It’s equally easy to be polite or rude in dance class. A primer on how to put your best foot forward.
We’ve all been there. You come to class and snag a choice spot at the center barre when a latecomer ducks in and blocks your prized mirror access. You’re psyched up to head across the floor and someone walks in front of you, breaking your concentration. Or maybe you’re on the other end, and can’t understand why a fellow student is glaring at you or why the teacher seems just a bit aggravated…with you. It’s all about classroom etiquette, an essential part of taking class.
Ok, I’ll say it-I’m a bit old school about manners. I like it when people say please, and thank you, and excuse me, and don’t understand any reason for not doing so (for the record I’m also a big fan of chewing with your mouth closed, but to me that’s more about the gross-out factor than anything else.) I appreciate the fact that the dance studio is (usually) a mannerly place. I find it reassuring and calming. Unfortunately, classroom manners seem to be slipping these days, and there’s no good reason for this-it doesn’t take any more effort to be polite than it does to be rude (sometimes it takes less). You just have to remember a few simple, logical guidelines.
Show your teacher respect
When you’re in their classroom the teacher runs the show. This is just how it is. You tacitly agreed to this when you paid for the class. So-
*If you’re late don’t just run in-wait a moment and catch the teacher’s eye. They’ll indicate what you should do (ie join the class or wait until the exercise is over). Same goes for leaving early-let them know about this before the class starts and/or catch their eye again as you’re leaving.
*If you’re injured and need to sit out or modify, let the teacher know (preferably at the beginning of class).
*Allow the teacher a clear space when they are demonstrating and don’t stand directly in front of them (very distracting!)
*Try not to walk in front of the teacher as they are watching the rest of the class-it’s not always possible to avoid doing this, but I’m always impressed/appreciative of a student who “ducks” when walking in front of me
*Listen to what the teacher says and don’t talk back (this is different than asking a question, questions are fine!). What’s the point in talking back if you’ve paid good money for them to teach you how to dance? I don’t tend to spend time correcting know-it-alls because, after all, they already know everything (or think they do).
Show your classmates respect
Dance class can be a place to build camaraderie, bonding and friendship with the other students. Or not. It can also be a place to find work (I got several gigs from people who saw, knew, and liked me from class). Kind of up to you.
*Don’t block another dancer’s view of themselves.
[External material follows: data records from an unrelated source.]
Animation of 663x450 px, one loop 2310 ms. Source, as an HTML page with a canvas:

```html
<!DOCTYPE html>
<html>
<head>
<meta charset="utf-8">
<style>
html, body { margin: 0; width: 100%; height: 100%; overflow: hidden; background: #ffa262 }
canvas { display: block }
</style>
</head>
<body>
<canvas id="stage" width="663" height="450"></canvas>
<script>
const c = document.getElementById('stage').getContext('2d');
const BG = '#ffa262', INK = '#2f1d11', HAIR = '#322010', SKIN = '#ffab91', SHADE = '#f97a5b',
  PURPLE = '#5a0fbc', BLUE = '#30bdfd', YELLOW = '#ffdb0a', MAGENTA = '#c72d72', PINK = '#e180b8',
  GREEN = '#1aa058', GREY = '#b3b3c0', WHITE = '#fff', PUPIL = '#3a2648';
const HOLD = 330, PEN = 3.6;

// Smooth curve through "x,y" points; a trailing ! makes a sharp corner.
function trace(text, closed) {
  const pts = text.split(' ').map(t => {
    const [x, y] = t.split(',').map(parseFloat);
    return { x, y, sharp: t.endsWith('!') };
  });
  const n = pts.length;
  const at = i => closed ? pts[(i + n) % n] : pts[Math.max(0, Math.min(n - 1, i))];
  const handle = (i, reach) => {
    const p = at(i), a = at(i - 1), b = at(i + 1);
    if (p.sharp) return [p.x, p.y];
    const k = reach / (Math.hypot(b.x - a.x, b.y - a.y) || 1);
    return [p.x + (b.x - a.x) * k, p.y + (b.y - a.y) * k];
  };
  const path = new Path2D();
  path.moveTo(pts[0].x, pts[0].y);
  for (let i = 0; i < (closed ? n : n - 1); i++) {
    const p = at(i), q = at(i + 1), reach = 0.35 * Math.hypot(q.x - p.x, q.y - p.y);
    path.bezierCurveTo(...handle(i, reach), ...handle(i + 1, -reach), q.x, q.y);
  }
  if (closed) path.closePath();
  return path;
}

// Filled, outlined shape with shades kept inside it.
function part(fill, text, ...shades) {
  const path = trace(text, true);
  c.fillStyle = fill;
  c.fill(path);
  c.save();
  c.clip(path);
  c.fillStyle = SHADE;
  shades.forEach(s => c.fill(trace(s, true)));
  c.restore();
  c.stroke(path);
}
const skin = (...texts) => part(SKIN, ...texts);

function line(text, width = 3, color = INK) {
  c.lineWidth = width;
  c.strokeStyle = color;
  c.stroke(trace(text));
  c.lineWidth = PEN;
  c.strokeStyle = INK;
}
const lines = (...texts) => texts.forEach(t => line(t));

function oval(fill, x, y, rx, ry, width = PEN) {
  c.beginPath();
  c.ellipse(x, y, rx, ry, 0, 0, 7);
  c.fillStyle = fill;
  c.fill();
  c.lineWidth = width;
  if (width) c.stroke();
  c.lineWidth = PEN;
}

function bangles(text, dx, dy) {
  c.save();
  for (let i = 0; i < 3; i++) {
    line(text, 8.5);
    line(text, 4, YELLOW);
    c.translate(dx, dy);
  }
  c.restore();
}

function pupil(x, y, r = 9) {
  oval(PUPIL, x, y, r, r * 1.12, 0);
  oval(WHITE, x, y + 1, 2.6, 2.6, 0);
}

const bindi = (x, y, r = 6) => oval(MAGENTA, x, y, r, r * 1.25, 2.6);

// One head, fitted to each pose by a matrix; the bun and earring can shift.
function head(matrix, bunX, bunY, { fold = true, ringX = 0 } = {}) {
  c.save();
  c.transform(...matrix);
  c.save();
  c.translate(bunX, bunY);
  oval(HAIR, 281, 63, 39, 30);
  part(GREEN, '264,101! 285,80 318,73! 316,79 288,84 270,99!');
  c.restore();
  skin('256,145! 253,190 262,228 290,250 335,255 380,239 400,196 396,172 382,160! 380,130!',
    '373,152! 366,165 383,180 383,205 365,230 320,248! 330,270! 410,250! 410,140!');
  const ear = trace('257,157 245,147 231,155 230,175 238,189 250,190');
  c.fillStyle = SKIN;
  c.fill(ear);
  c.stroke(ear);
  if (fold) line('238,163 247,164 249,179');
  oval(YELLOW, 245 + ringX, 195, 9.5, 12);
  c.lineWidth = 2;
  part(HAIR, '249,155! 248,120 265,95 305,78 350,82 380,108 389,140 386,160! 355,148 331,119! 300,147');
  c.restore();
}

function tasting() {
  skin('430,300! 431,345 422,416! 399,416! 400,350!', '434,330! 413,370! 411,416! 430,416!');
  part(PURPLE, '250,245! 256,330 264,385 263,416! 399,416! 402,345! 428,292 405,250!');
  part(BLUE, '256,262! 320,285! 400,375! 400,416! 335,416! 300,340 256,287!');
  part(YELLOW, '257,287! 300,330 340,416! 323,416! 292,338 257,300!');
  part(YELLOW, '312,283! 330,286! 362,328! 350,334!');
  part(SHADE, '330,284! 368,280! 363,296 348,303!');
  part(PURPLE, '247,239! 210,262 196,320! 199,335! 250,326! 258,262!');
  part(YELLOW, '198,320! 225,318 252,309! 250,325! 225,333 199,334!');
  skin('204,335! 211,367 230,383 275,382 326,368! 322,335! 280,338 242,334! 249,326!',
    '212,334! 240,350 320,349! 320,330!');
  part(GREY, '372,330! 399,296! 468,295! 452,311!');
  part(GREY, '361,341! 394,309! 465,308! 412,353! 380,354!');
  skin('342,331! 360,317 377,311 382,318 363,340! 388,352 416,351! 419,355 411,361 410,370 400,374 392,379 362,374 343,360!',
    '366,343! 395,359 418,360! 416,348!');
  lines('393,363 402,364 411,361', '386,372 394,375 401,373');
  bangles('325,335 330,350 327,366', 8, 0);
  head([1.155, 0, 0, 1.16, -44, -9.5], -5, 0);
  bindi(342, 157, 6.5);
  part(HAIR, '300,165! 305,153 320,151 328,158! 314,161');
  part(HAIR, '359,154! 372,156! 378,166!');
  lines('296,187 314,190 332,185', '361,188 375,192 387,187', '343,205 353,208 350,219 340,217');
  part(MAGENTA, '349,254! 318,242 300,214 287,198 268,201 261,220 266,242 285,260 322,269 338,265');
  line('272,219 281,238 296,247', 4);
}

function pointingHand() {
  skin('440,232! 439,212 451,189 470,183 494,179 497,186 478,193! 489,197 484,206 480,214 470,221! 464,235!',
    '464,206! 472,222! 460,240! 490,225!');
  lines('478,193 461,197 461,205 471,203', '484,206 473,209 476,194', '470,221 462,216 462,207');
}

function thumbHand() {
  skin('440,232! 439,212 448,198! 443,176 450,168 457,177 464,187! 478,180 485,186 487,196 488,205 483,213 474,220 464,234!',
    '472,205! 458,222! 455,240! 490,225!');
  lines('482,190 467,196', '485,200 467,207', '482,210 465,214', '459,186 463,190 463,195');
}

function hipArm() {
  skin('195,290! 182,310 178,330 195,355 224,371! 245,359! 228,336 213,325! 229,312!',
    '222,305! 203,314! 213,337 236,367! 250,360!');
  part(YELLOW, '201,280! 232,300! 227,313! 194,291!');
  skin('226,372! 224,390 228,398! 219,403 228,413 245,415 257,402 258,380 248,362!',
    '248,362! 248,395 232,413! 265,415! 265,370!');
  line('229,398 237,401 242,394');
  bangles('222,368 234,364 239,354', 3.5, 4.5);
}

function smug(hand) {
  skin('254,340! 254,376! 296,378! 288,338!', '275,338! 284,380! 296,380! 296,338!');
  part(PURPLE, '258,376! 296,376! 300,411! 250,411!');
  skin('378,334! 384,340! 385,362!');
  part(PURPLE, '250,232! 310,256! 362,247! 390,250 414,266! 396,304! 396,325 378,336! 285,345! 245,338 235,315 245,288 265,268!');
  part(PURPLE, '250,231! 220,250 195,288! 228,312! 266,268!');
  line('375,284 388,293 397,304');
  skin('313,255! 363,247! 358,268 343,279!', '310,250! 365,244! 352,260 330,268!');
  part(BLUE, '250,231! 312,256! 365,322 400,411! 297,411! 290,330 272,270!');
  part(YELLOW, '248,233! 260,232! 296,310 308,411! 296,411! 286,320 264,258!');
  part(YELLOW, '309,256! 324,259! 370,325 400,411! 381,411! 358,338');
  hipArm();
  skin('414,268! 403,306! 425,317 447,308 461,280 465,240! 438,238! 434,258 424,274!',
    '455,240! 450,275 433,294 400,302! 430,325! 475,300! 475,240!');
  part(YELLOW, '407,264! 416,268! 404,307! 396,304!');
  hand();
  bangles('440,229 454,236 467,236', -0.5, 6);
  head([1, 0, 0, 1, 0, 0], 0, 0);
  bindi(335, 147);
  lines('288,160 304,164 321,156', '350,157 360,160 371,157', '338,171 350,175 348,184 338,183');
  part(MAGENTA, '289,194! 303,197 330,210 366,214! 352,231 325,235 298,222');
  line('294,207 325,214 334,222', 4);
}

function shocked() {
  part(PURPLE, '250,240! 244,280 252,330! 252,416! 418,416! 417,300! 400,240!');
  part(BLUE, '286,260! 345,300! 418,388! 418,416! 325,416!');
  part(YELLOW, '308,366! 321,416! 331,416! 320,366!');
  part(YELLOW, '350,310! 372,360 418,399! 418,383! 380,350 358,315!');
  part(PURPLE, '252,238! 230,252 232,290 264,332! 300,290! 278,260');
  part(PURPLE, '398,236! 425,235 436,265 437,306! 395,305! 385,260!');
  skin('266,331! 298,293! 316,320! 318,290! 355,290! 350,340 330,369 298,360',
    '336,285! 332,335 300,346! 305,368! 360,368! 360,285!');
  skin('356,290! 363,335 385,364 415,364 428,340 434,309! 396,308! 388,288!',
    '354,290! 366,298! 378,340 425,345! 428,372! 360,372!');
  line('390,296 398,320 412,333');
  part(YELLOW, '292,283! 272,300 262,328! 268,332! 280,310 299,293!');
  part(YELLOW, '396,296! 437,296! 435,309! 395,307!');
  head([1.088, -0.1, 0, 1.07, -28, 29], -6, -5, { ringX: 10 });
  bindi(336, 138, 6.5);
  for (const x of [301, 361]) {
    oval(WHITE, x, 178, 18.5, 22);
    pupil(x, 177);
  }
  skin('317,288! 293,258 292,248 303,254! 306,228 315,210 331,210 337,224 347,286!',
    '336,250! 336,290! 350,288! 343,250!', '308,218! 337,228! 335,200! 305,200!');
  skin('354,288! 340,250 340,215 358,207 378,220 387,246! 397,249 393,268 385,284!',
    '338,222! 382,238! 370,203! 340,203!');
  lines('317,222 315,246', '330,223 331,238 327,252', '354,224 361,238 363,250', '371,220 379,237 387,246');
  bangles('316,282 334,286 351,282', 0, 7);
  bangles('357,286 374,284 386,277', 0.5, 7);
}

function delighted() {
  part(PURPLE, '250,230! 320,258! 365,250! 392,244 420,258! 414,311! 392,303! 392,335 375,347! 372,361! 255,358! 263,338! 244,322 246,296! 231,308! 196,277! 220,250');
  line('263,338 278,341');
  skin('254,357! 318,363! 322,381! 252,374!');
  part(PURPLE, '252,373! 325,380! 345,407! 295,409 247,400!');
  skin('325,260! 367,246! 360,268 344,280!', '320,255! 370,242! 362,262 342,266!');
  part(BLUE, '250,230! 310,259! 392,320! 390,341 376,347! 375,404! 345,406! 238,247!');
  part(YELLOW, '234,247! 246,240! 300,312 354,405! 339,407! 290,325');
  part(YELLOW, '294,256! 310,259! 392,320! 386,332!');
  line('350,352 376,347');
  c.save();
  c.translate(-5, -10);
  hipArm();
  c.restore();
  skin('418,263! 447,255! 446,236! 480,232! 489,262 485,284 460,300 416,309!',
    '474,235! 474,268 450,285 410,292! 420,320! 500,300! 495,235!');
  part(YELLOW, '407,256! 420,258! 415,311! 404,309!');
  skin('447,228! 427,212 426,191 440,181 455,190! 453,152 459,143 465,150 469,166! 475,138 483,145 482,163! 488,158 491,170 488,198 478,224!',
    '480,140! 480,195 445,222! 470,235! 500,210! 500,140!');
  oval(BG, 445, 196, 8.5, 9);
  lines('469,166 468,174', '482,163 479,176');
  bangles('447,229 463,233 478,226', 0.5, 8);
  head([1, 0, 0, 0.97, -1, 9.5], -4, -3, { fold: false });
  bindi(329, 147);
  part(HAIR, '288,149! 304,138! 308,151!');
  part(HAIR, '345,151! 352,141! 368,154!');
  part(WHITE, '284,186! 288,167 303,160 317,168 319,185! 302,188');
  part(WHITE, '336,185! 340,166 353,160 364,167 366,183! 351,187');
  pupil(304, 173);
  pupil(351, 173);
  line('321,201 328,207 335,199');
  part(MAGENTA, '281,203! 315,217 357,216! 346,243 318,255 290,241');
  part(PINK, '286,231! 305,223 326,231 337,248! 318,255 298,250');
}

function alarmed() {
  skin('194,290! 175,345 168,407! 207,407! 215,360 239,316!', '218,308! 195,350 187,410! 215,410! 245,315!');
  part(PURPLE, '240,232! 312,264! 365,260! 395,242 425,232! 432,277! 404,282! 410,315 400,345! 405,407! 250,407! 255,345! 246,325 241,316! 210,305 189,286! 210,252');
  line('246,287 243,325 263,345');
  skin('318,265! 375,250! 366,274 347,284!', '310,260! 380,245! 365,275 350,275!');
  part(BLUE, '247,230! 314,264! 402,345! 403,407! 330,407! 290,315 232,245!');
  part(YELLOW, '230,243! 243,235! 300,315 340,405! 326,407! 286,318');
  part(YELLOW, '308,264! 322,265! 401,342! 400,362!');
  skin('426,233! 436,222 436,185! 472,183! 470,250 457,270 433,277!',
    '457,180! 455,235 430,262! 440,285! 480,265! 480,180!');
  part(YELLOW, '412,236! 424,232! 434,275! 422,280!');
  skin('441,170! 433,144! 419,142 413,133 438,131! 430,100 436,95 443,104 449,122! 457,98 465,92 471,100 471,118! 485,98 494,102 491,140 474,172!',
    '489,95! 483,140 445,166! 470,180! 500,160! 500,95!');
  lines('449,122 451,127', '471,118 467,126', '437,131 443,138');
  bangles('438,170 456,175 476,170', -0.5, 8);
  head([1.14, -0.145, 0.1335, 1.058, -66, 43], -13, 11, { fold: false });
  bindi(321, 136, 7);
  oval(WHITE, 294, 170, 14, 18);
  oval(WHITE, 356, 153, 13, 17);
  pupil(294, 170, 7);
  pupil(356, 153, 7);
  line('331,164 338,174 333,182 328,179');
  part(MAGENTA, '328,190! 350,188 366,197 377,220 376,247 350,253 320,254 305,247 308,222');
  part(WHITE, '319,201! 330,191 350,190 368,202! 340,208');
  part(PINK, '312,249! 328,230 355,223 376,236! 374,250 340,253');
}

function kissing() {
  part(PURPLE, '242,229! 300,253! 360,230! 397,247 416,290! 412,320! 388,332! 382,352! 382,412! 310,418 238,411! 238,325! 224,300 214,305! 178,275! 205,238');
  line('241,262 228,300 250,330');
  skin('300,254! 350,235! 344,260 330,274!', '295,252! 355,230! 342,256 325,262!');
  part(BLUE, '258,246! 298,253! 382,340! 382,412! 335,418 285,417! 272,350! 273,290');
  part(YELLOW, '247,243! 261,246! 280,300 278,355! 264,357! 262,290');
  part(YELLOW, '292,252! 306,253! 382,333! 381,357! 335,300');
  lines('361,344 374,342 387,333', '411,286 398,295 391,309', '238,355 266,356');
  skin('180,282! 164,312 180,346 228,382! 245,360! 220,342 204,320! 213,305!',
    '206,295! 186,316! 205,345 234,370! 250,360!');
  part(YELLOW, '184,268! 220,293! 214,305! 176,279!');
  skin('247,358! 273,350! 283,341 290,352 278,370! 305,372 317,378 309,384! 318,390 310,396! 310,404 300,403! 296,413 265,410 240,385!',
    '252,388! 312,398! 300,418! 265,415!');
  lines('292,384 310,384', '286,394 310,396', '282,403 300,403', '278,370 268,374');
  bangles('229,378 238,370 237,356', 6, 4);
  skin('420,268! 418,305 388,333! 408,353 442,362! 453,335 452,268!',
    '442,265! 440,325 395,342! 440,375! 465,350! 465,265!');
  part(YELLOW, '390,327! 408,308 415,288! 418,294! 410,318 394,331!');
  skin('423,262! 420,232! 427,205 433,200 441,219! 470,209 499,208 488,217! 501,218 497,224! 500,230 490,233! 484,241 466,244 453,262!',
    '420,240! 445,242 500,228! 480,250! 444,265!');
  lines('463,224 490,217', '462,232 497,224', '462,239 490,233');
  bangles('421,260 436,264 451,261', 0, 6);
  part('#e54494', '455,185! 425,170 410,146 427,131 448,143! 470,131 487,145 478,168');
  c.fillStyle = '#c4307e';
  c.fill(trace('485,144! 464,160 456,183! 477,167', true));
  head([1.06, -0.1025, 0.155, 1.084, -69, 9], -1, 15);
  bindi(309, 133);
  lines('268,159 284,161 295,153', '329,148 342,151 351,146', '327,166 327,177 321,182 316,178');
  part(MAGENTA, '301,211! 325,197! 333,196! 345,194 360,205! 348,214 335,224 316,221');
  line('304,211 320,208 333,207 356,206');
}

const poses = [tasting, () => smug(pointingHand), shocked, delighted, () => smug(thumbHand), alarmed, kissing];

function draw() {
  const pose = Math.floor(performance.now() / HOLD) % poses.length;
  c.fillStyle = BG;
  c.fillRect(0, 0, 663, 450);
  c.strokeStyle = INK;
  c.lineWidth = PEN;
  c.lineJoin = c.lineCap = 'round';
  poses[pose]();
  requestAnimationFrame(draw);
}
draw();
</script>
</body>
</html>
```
That poor dancer dragged herself out of bed 15 minutes early just so she can grab the choice head-on-to-the-mirror vantage point at the barre, and you come in just as things start and stand in front of her? Rude. At the very least, ask if she (or he) wants mirror access.
*Don’t walk in front of someone as they start across the floor. Would you want someone to do this to you?
*Space yourself appropriately. This one takes a little practice to figure out, but generally allowing a little more space (especially if you’re unsure of what you’re doing) whenever possible is the way to go.
*Don’t go front if you don’t know what you’re doing. Ditto for going with the “first group” (unless the the teacher puts you there). You’ll get better over time, I promise, and one day get to go first.
*Don’t cut the line when moving across the floor. Grrr.
*Trade the front spot off. If you’re moving across the floor from the corner and have taken a turn as the one in front (both sides), ask if someone else in your duo/trio wants the spot. This is also a nice thing to do for center combinations too. Dancers may not take you up on it but it’s good manners to offer them the option.
*Don’t “teach” your fellow students, ie give them corrections, unless they specifically ask you to. This is a biggie for teachers and classmates. My dear friend always used to tell me how to adjust my feet and body in yoga class. In a whisper, but still-I don’t stand by them any more. Enough said.